TASK INPUT Block Start

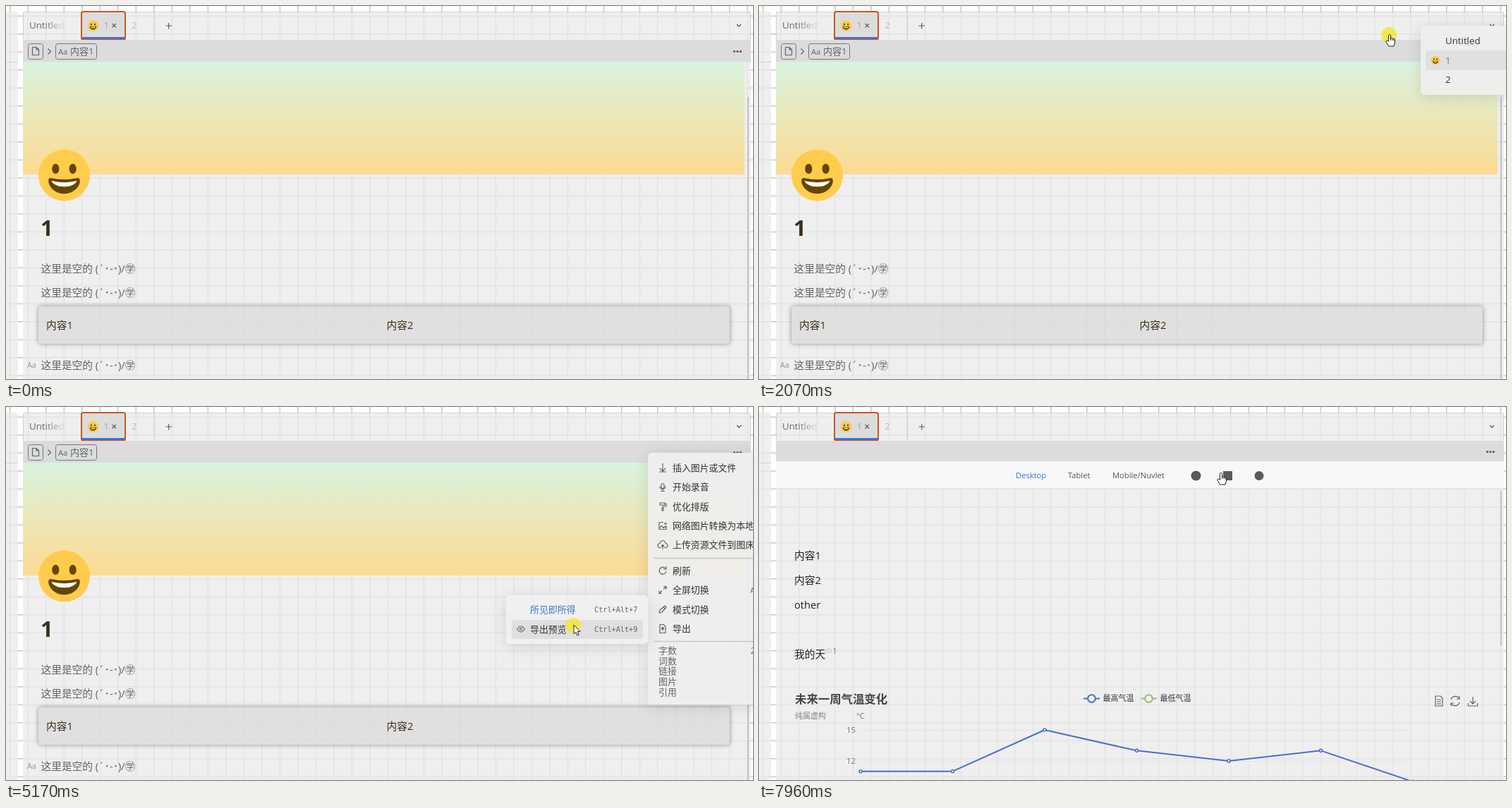
Recreate the animation shown at these times as an HTML page. Size 1059 by 529 pixels, loop 8 s.

```html
<!DOCTYPE html>
<html lang="zh">
<head>
<meta charset="utf-8">
<title>Editor preview</title>
<style>
  html, body { margin: 0; width: 100%; height: 100%; overflow: hidden; background: #fff; }
  svg { display: block; width: 1059px; height: 529px; }
  text { font-family: "Open Sans", "Noto Sans CJK SC", "Noto Sans CJK", sans-serif; white-space: pre; }
  .mono { font-family: "DejaVu Sans Mono", monospace; }
  .popup { filter: drop-shadow(0 3px 10px rgba(0,0,0,.13)); }
  .block { filter: drop-shadow(0 0 3px rgba(0,0,0,.4)); }
</style>
</head>
<body>
<svg id="stage" viewBox="0 0 1059 529" xmlns="http://www.w3.org/2000/svg"></svg>
<script>
const LOOP = 8000;
const INK = '#5f6368', DARK = '#333', BLUE = '#4472c9';

// Drawing helpers; text is placed by its vertical centre.
const text = (x, cy, str, size = 14.7, fill = DARK, extra = '') =>
  `<text x="${x}" y="${cy + size * .36}" font-size="${size}" fill="${fill}" ${extra}>${str}</text>`;
const rect = (x, y, w, h, fill, extra = '') =>
  `<rect x="${x}" y="${y}" width="${w}" height="${h}" fill="${fill}" ${extra}/>`;
const line = (d, stroke = INK, width = 1.2, extra = '') =>
  `<path d="${d}" fill="none" stroke="${stroke}" stroke-width="${width}" ${extra}/>`;
const circle = (x, y, r, fill, extra = '') =>
  `<circle cx="${x}" cy="${y}" r="${r}" fill="${fill}" ${extra}/>`;
const group = (id, body, extra = '') => `<g id="${id}" ${extra}>${body}</g>`;
const icon = (x, y, d) => line(d, INK, 1.2, `transform="translate(${x} ${y})" stroke-linejoin="round"`);

const smiley = (x, y, r) => `<g transform="translate(${x} ${y}) scale(${r / 18})">
  ${circle(0, 0, 18, '#ffcc4d')}
  <g fill="#664500"><ellipse cx="-6" cy="-4.5" rx="2.5" ry="3.5"/><ellipse cx="6" cy="-4.5" rx="2.5" ry="3.5"/>
  <path d="M0 3C-4 3-6 2.5-9 2-10 1.9-11 2-11 4-11 8-6.4 13 0 13S11 8 11 4C11 2 10 1.9 9 2 6 2.5 4 3 0 3Z"/></g>
  <path d="M-9 4Q0 6 9 4Q7 8 0 8T-9 4Z" fill="#fff"/></g>`;

const ICONS = {
  down: 'M0-6V5M-4 1L0 5L4 1M-5 6H5',
  mic: 'M-2-3a2 2 0 0 1 4 0v3a2 2 0 0 1-4 0ZM-4-1a4 4 0 0 0 8 0M0 3V6M-3 6H3',
  brush: 'M-4-5H3V-2H-4ZM3-4H5V0H0V2M-1 2H1V6H-1Z',
  image: 'M1-5H-5V5H5V0M-5 4L-2 0L1 3L3 1L5 3M2-3H6M4-5V-1',
  cloud: 'M-2 4H-4a3 3 0 0 1 0-6a4 4 0 0 1 8 0a3 3 0 0 1 0 6H2M0 6V0M-2 2L0 0L2 2',
  refresh: 'M4-3A5 5 0 1 0 5 1M5-6V-2H1',
  expand: 'M1-5H5V-1M5-5L1-1M-1 5H-5V1M-5 5L-1 1',
  pen: 'M-5 5L-4 1L3-5L5-3L-1 4ZM1-3L3-1',
  export: 'M-4-6H1L4-3V6H-4ZM0 3V-2M-2 0L0-2L2 0',
  doc: 'M-4.500-5.500H1L4.500-2V5.500H-4.500ZM1-5.500V-2H4.500',
  sheet: 'M-5-7H2L5-4V7H-5ZM-3-2H3M-3 1H3M-3 4H3',
  sync: 'M-6-2A6.500 6.500 0 0 1 6-3M6-7V-3H2M6 2A6.500 6.500 0 0 1-6 3M-6 7V3H-2',
  save: 'M0-6V4M-4 0L0 4L4 0M-6.500 3V7H6.500V3',
  eye: 'M-5.500 0Q0-8 5.500 0Q0 8-5.500 0ZM-1.500 0a1.500 1.500 0 1 0 3 0a1.500 1.500 0 1 0-3 0',
};
const dots = cy => [1032.500, 1037, 1041.500].map(x => circle(x, cy, 1.6, '#555')).join('');

function frameUi() {
  const panes = [[0, 8, 17, 521], [24, 8, 1032, 521]]
    .map(p => rect(...p, '#ebebeb', 'fill-opacity=".8"')).join('');
  return rect(0, 0, 1059, 529, '#fff') + rect(0, 0, 1059, 529, 'url(#grid)') + panes +
    line('M0 79.500H17M24.500 47V11Q24.500 8.500 28 8.500H1052Q1055.500 8.500 1055.500 12V47M210.500 9V47', '#d2d2d2', 1.2) +
    text(33, 27.5, 'Untitled', 13.3, 'url(#fade)') +
    rect(107, 8, 62, 40, '#dcdcdc', 'rx="3" stroke="#c6591f" stroke-width="2"') +
    rect(108, 44, 60, 3, BLUE) + smiley(123.500, 28, 7.8) +
    text(138.500, 27.5, '1', 13.3, '#a9a9a9') + line('M150.500 25L156 30.500M156 25L150.500 30.500') +
    text(178, 27.5, '2', 13.3, '#bcbcbc') +
    line('M226.500 28H235M230.700 24V32.500', '#52606f', 1.2) +
    line('M1036 26L1039 29L1042 26', '#555', 1.3);
}

function editor() {
  const empty = '这里是空的 (´･-･)/㊫';
  return rect(24, 48, 1032, 31, '#dcdcdc') +
    rect(31.500, 53.500, 21, 22, 'none', 'rx="3" stroke="#777"') + icon(42, 64, ICONS.doc) +
    line('M59.500 60.500L63.500 64.500L59.500 68.500') +
    rect(70.500, 53.500, 58, 22, 'none', 'rx="3" stroke="#777"') +
    text(74, 64.5, 'Aa', 11.2, INK) + text(91, 64.5, '内容1', 13, INK) + dots(64.500) +
    rect(24, 79, 1023, 160, 'url(#hero)') + rect(1051, 129, 2, 400, '#c2c2c2') +
    smiley(82.500, 240, 36.500) +
    text(49, 315, '1', 31, '#3a2f18', 'font-weight="700"') +
    [372.500, 407, 509.500].map(y => text(49.500, y, empty, 14.7, '#626262')).join('') +
    rect(46, 426, 980, 53, '#e0e0e0', 'rx="4" class="block"') +
    rect(46, 426, 980, 53, 'url(#grid)', 'opacity=".17"') +
    text(57, 453, '内容1', 14.7, '#3a2f18') + text(539.500, 453, '内容2', 14.7, '#3a2f18') +
    text(30, 509.500, 'Aa', 10.8, '#7f96b8');
}

function dropdown() {
  return rect(938, 28, 140, 98, '#f0f0f0', 'fill-opacity=".94" rx="5" class="popup"') +
    rect(945, 63, 130, 28, '#dfe0e2', 'rx="4"') + smiley(959, 77, 6.5) +
    text(973, 49, 'Untitled', 13.3) + text(973, 77, '1', 13.3, '#777') + text(973, 104, '2', 13.3);
}

const MENU = [
  [86, '插入图片或文件', 'down'], [113.500, '开始录音', 'mic'], [141, '优化排版', 'brush'],
  [168.500, '网络图片转换为本地图片', 'image'], [195.500, '上传资源文件到图床', 'cloud'],
  [232, '刷新', 'refresh'], [259.500, '全屏切换', 'expand'], [287, '模式切换', 'pen'], [314.500, '导出', 'export'],
];
function menu() {
  return rect(910, 65, 180, 357, '#f0f0f0', 'fill-opacity=".92" rx="5" class="popup"') +
    rect(918, 0, 160, 28, '#dfdfe0', 'id="menuHover" rx="4"') +
    MENU.map(([y, label, name]) => icon(931, y, ICONS[name]) + text(945, y, label, 12.9)).join('') +
    line('M918 214.500H1059M918 332.500H1059', '#c8c8c8', 1.3) +
    text(1055, 260, 'A', 10, INK) + text(1055.500, 345, '2', 12.9, INK) +
    ['字数', '词数', '链接', '图片', '引用'].map((s, i) => text(925, 345.500 + i * 14.6, s, 12.9, '#666')).join('');
}

function submenu() {
  return rect(709, 267, 201, 69, '#f1f1f1', 'fill-opacity=".95" rx="5" class="popup"') +
    rect(717, 0, 186, 27, '#dfdfe0', 'id="subHover" rx="4"') +
    text(743, 287, '所见即所得', 12.9, '#3f74d1') + text(743, 315, '导出预览', 12.9) +
    icon(730, 315, ICONS.eye) +
    text(834, 287, 'Ctrl+Alt+7', 10.2, INK, 'class="mono"') + text(834, 315, 'Ctrl+Alt+9', 10.2, INK, 'class="mono"');
}

function preview() {
  return rect(24, 48, 1032, 29, '#dcdcdc') + dots(63.500) +
    rect(24, 77, 1032, 38, '#f7f8fa') + line('M24 115.500H1056', '#e4e4e4', 1) +
    text(364, 97, 'Desktop', 11.2, BLUE) + text(438, 97, 'Tablet', 11.2, '#555') +
    text(501, 97, 'Mobile/Nuvlet', 11.2, '#555') +
    circle(619.500, 97.500, 7, '#5a5a5a') + rect(658, 91, 13, 13, '#5a5a5a') + circle(709, 97.500, 6.5, '#5a5a5a');
}

function article() {
  return rect(1051, 119, 2, 219, '#c2c2c2') +
    [[211, '内容1'], [246, '内容2'], [280.500, 'other'], [350.500, '我的天']]
      .map(([y, s]) => text(50, y, s, 14.7, '#222')).join('');
}
const footnote = () =>
  line('M96 348a2 2 0 0 1 0-4a3 3 0 0 1 5 0a2 2 0 0 1 0 4ZM98 346H100', '#c9c9c9', 1) + text(104.500, 346, '1', 10.5, '#3f74d1');

const TEMPS = [11, 11, 15, 13, 12, 13, 10];
const points = TEMPS.map((v, i) => [144 + i * 130.5, 458 + (15 - v) * 14.67]);
function chart() {
  const key = (x, color, label) => line(`M${x} 413.500h23`, color, 2) +
    circle(x + 11.500, 413.500, 5.3, '#f2f2f2', `stroke="${color}" stroke-width="2"`) + text(x + 27.500, 413, label, 11, DARK);
  return text(51, 414.500, '未来一周气温变化', 16.4, '#464646', 'font-weight="700"') +
    text(51, 438.500, '纯属虚构', 11, '#85868b') + text(138, 438.500, '°C', 11, '#6e7079') +
    text(137, 457.500, '15', 11.3, '#6e7079', 'text-anchor="end"') + text(137, 501.500, '12', 11.3, '#6e7079', 'text-anchor="end"') +
    line('M144 458.500H927M144 502.500H927', '#e0e4ee', 1) +
    key(460, BLUE, '最高气温') + key(541, '#9dbb7c', '最低气温') +
    icon(964, 417, ICONS.sheet) + icon(987, 417, ICONS.sync) + icon(1012, 417, ICONS.save) +
    group('series', line('M' + points.map(p => p.join(' ')).join('L'), '#4c6fcb', 2, 'stroke-linejoin="round"') +
      points.map(([x, y]) => circle(x, y, 2, '#fff', 'stroke="#4c6fcb" stroke-width="1.6"')).join(''), 'clip-path="url(#reveal)"');
}

const pointer = () => group('cursor',
  circle(-1, 1, 11, '#f3e72c', 'id="click" fill-opacity=".8"') +
  '<path id="arrow" d="M0 0V13L3 10.300L5 15L7.200 14L5.200 9.500H9Z" fill="#fff" stroke="#222"/>' +
  `<path id="hand" d="M-1.500 1.500Q0-1 1.500 1.500V6Q3 5 4 6.300Q5.500 5.500 6 7Q8 6.500 7.500 9V12L6 17H-1.500
    L-5 11Q-5.500 8-2.500 9.500L-1.500 10.500ZM1.500 6V9M4 6.500V9M6 7.500V9.500" fill="#fff" stroke="#222"/>`);

document.getElementById('stage').innerHTML = `<defs>
  <pattern id="grid" x="5" y="13.5" width="25.5" height="25.5" patternUnits="userSpaceOnUse">
    <path d="M.75 0V25.5M0 .75H25.5" stroke="#c6c6c6" stroke-width="1.5"/></pattern>
  <linearGradient id="hero" x2="0" y2="1"><stop stop-color="#daf3df"/><stop offset="1" stop-color="#fcdb92"/></linearGradient>
  <linearGradient id="fade" gradientUnits="userSpaceOnUse" x1="55" x2="86"><stop stop-color="#666"/><stop offset="1" stop-color="#666" stop-opacity="0"/></linearGradient>
  <clipPath id="reveal"><rect id="revealBox" x="138" y="430" width="0" height="110"/></clipPath></defs>` +
  frameUi() + group('editor', editor()) + group('preview', preview()) + group('article', article()) +
  group('footnote', footnote()) + group('chart', chart()) +
  group('arrows', line('M1026.500 279L1032 273L1037.500 279M1026.500 477L1032 483L1037.500 477', '#bdbdbd', 2)) +
  group('dropdown', dropdown()) + group('menu', menu()) + group('submenu', submenu()) + pointer();

const $ = id => document.getElementById(id);
const show = (id, on) => $(id).setAttribute('visibility', on ? 'inherit' : 'hidden');
const within = (t, ...spans) => spans.some(([a, b]) => t >= a && t < b);

// Pointer path: time, x, y
const PATH = [
  [70, 1002, 522], [300, 1030, 300], [610, 1037, 80], [820, 1037, 46], [1000, 1039, 27], [1250, 1039, 27],
  [1650, 900, 42], [2070, 894, 40], [2180, 894, 40], [2480, 1036, 63], [2720, 1036, 63], [2900, 1010, 110],
  [3110, 1003, 154], [3460, 1003, 157], [3720, 985, 287], [3900, 975, 314], [4280, 975, 314],
  [4350, 970, 290], [4550, 965, 288], [4850, 850, 290], [5100, 805, 309], [5240, 805, 309],
  [5320, 794, 316], [5670, 698, 330], [5870, 698, 330], [6080, 642, 207], [6450, 630, 110], [6630, 625, 93],
  [7000, 700, 94], [7470, 545, 95], [7600, 528, 94], [7960, 655, 93],
];
const ease = p => p < .5 ? 4 * p ** 3 : 1 - (2 - 2 * p) ** 3 / 2;
function pointerAt(t) {
  const i = PATH.findIndex(k => k[0] > t);
  if (i < 1) return (i ? PATH[PATH.length - 1] : PATH[0]).slice(1);
  const [t0, x0, y0] = PATH[i - 1], [t1, x1, y1] = PATH[i], p = (t - t0) / (t1 - t0);
  return [x0 + (x1 - x0) * p, y0 + (y1 - y0) * p];
}

function render(t) {
  const [x, y] = pointerAt(t);
  const PREVIEW_AT = 5280, CHART_AT = 6600;
  show('editor', t < PREVIEW_AT);
  show('preview', t >= PREVIEW_AT);
  show('article', t >= 6400);
  show('chart', t >= CHART_AT);
  show('footnote', t >= 6700);
  show('arrows', within(t, [210, 750]));
  show('dropdown', within(t, [1120, 2150]));

  const menuOpen = within(t, [2640, PREVIEW_AT]);
  const subOpen = within(t, [3720, 3880], [4320, PREVIEW_AT]);
  show('menu', menuOpen);
  show('submenu', subOpen);
  const hovered = MENU.find(([cy]) => Math.abs(cy - y) < 13.8 + (cy === 141 ? 3 : 0));
  show('menuHover', menuOpen && x > 910 && hovered);
  if (hovered) $('menuHover').setAttribute('y', hovered[0] - 14);
  show('subHover', subOpen && x < 905);
  $('subHover').setAttribute('y', y > 301 ? 302 : 274);

  $('revealBox').setAttribute('width', 800 * ease(Math.min(1, Math.max(0, (t - CHART_AT) / 1360))));

  const hand = within(t, [930, 5080], [6580, LOOP]);
  show('cursor', t >= 70);
  show('hand', t >= 70 && hand);
  show('arrow', t >= 70 && !hand);
  show('click', within(t, [1040, 1180], [2030, 2170], [2550, 2690], [5110, 5250]));
  $('cursor').setAttribute('transform', `translate(${x} ${y})`);
}

function tick() {
  render(performance.now() % LOOP);
  requestAnimationFrame(tick);
}
tick();
</script>
</body>
</html>
```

TASK INPUT Block End

Wherever the word "hero" appears in the listing above, copy that line.

## TASK OUTPUT
    rect(24, 79, 1023, 160, 'url(#hero)') + rect(1051, 129, 2, 400, '#c2c2c2') +
  <linearGradient id="hero" x2="0" y2="1"><stop stop-color="#daf3df"/><stop offset="1" stop-color="#fcdb92"/></linearGradient>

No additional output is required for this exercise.